Description of the task
Line by line, repeat the data below exactly, beginning at the first line and ending at the line with "680px; top: 902px;". Omit pictures.

Exercise data
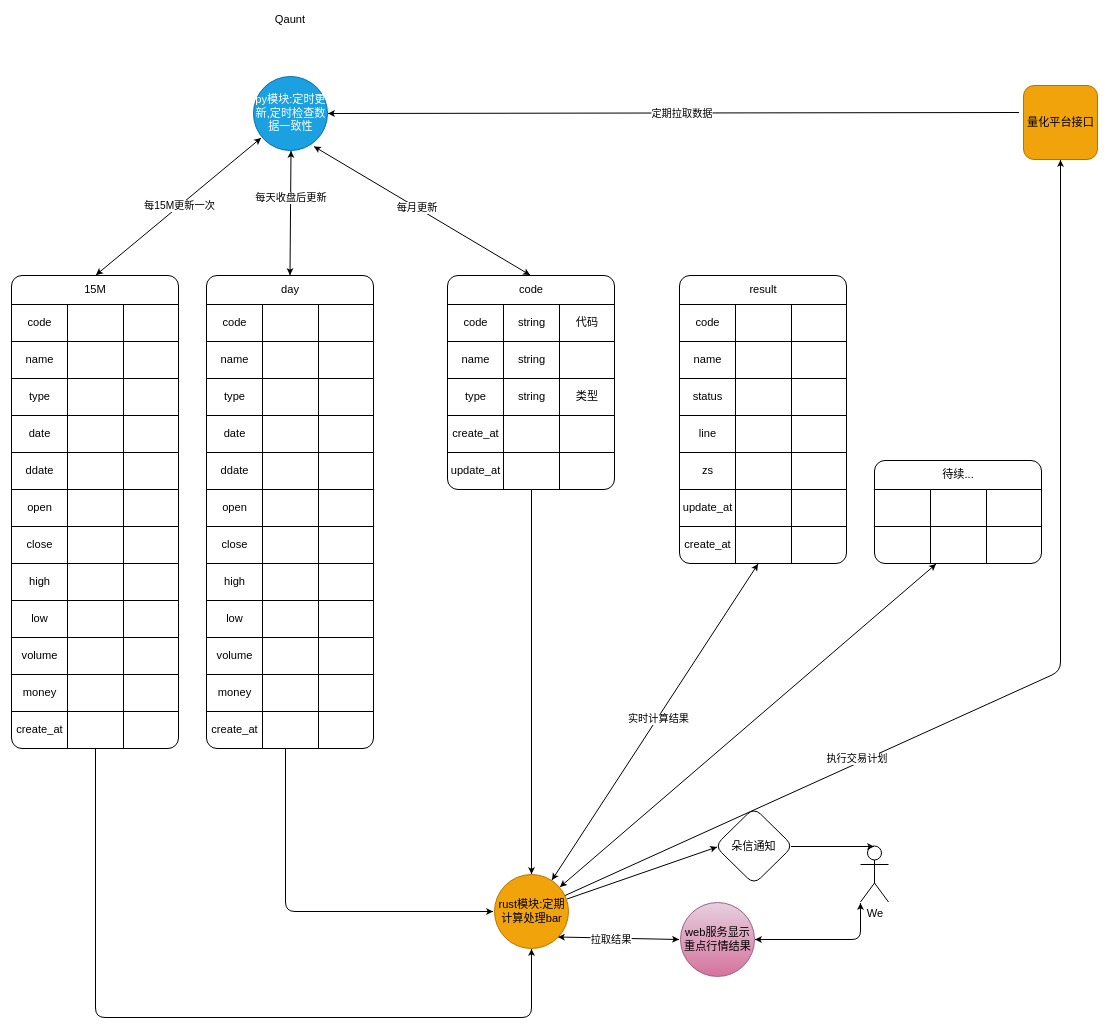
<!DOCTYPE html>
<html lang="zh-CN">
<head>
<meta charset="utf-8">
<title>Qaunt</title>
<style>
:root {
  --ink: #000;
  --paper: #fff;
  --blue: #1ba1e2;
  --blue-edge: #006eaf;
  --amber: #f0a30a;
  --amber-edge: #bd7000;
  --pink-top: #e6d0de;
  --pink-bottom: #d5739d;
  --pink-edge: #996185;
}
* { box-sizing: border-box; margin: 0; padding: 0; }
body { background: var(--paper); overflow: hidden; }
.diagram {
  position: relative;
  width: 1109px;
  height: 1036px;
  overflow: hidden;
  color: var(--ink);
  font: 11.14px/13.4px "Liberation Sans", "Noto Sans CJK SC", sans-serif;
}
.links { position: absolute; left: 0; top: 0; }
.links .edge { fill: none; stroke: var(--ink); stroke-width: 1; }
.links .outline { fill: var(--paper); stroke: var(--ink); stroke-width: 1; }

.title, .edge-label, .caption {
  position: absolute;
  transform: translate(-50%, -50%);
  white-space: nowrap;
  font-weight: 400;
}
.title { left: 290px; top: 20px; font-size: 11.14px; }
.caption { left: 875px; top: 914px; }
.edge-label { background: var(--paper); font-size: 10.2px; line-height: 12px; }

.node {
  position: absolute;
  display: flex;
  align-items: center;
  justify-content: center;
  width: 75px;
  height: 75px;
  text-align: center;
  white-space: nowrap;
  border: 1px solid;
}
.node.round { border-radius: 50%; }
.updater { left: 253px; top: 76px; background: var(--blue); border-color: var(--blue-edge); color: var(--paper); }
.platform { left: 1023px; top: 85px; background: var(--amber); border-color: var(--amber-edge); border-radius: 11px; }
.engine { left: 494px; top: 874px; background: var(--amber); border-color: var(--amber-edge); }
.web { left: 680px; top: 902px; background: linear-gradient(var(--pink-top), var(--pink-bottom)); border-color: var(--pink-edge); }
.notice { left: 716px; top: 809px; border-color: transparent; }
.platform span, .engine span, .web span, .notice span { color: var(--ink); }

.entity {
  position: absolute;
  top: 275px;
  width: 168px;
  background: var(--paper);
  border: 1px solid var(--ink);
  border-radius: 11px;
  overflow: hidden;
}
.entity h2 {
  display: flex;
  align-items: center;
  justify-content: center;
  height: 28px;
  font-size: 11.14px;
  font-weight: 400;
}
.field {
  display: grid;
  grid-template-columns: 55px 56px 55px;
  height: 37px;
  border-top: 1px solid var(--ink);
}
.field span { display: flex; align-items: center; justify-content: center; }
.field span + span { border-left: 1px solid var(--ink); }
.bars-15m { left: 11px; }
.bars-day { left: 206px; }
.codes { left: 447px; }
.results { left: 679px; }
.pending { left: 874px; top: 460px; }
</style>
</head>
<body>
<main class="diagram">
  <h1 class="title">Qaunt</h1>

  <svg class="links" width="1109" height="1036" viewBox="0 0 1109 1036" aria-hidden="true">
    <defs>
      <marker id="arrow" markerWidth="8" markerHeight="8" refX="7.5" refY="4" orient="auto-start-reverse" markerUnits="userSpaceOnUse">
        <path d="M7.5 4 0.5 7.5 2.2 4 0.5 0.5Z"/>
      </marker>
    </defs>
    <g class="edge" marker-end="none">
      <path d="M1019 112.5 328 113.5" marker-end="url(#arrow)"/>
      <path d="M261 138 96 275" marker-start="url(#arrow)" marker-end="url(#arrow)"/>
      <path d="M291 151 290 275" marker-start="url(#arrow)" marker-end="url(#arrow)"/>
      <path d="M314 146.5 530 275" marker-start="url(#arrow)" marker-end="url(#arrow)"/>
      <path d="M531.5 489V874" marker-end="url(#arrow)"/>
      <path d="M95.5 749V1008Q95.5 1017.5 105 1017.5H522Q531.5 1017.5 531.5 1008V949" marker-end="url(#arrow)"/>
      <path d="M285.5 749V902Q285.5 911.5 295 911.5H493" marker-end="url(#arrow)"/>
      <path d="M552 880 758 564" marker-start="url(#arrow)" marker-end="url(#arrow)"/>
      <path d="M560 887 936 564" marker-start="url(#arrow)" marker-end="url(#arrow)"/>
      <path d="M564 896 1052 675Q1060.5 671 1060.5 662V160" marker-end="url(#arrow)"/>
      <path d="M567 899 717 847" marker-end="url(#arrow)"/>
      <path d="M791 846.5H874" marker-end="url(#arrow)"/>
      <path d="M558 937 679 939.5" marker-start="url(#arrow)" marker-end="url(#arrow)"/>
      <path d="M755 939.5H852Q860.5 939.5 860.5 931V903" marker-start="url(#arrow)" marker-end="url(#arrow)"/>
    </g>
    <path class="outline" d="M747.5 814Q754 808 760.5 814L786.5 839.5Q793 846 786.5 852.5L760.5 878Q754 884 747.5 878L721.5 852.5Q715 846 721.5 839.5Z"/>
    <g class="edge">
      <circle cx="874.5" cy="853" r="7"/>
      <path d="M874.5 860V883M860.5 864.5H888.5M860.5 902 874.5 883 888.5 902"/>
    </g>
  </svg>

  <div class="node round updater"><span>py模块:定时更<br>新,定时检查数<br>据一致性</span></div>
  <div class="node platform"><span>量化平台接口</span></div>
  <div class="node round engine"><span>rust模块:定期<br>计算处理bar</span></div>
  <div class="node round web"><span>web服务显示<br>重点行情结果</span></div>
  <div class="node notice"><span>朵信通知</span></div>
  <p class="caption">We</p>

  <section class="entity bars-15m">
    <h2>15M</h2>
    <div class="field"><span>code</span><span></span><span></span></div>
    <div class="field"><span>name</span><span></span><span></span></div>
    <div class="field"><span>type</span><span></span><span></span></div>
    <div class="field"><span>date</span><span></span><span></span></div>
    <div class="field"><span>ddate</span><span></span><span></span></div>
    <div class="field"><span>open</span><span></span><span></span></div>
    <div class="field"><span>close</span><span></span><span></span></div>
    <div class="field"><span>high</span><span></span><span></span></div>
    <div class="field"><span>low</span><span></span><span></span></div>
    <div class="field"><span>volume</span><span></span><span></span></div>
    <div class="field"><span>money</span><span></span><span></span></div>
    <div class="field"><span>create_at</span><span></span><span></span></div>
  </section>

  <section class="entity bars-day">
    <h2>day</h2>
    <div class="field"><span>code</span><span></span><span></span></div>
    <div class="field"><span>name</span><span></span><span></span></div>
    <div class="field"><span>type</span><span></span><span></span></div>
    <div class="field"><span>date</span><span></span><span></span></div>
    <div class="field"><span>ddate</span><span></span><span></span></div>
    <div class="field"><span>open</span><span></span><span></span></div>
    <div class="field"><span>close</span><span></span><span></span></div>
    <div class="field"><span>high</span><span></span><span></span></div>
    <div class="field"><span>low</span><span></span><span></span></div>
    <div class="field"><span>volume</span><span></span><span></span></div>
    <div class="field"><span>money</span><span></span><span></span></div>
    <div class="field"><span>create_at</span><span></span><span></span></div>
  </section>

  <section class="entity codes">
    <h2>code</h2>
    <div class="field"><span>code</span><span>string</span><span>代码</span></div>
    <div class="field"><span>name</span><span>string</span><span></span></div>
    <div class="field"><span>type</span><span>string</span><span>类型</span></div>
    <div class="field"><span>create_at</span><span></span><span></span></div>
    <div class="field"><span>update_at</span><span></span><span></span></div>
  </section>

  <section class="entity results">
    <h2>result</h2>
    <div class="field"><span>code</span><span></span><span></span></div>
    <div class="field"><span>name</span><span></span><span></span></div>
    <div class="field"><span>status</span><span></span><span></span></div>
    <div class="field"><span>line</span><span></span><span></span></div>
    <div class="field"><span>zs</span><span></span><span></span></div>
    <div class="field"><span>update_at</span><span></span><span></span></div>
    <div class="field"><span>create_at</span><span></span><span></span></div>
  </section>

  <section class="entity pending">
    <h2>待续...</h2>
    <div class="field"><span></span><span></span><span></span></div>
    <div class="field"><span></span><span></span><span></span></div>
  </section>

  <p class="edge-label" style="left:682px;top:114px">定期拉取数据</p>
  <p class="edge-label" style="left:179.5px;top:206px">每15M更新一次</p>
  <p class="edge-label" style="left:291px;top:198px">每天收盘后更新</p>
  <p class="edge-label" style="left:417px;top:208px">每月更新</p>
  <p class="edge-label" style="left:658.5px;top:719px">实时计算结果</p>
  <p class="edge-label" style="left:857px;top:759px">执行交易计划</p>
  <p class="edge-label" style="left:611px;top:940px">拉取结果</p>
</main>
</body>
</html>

Response below
<!DOCTYPE html>
<html lang="zh-CN">
<head>
<meta charset="utf-8">
<title>Qaunt</title>
<style>
:root {
  --ink: #000;
  --paper: #fff;
  --blue: #1ba1e2;
  --blue-edge: #006eaf;
  --amber: #f0a30a;
  --amber-edge: #bd7000;
  --pink-top: #e6d0de;
  --pink-bottom: #d5739d;
  --pink-edge: #996185;
}
* { box-sizing: border-box; margin: 0; padding: 0; }
body { background: var(--paper); overflow: hidden; }
.diagram {
  position: relative;
  width: 1109px;
  height: 1036px;
  overflow: hidden;
  color: var(--ink);
  font: 11.14px/13.4px "Liberation Sans", "Noto Sans CJK SC", sans-serif;
}
.links { position: absolute; left: 0; top: 0; }
.links .edge { fill: none; stroke: var(--ink); stroke-width: 1; }
.links .outline { fill: var(--paper); stroke: var(--ink); stroke-width: 1; }

.title, .edge-label, .caption {
  position: absolute;
  transform: translate(-50%, -50%);
  white-space: nowrap;
  font-weight: 400;
}
.title { left: 290px; top: 20px; font-size: 11.14px; }
.caption { left: 875px; top: 914px; }
.edge-label { background: var(--paper); font-size: 10.2px; line-height: 12px; }

.node {
  position: absolute;
  display: flex;
  align-items: center;
  justify-content: center;
  width: 75px;
  height: 75px;
  text-align: center;
  white-space: nowrap;
  border: 1px solid;
}
.node.round { border-radius: 50%; }
.updater { left: 253px; top: 76px; background: var(--blue); border-color: var(--blue-edge); color: var(--paper); }
.platform { left: 1023px; top: 85px; background: var(--amber); border-color: var(--amber-edge); border-radius: 11px; }
.engine { left: 494px; top: 874px; background: var(--amber); border-color: var(--amber-edge); }
.web { left: 680px; top: 902px; background: linear-gradient(var(--pink-top), var(--pink-bottom)); border-color: var(--pink-edge); }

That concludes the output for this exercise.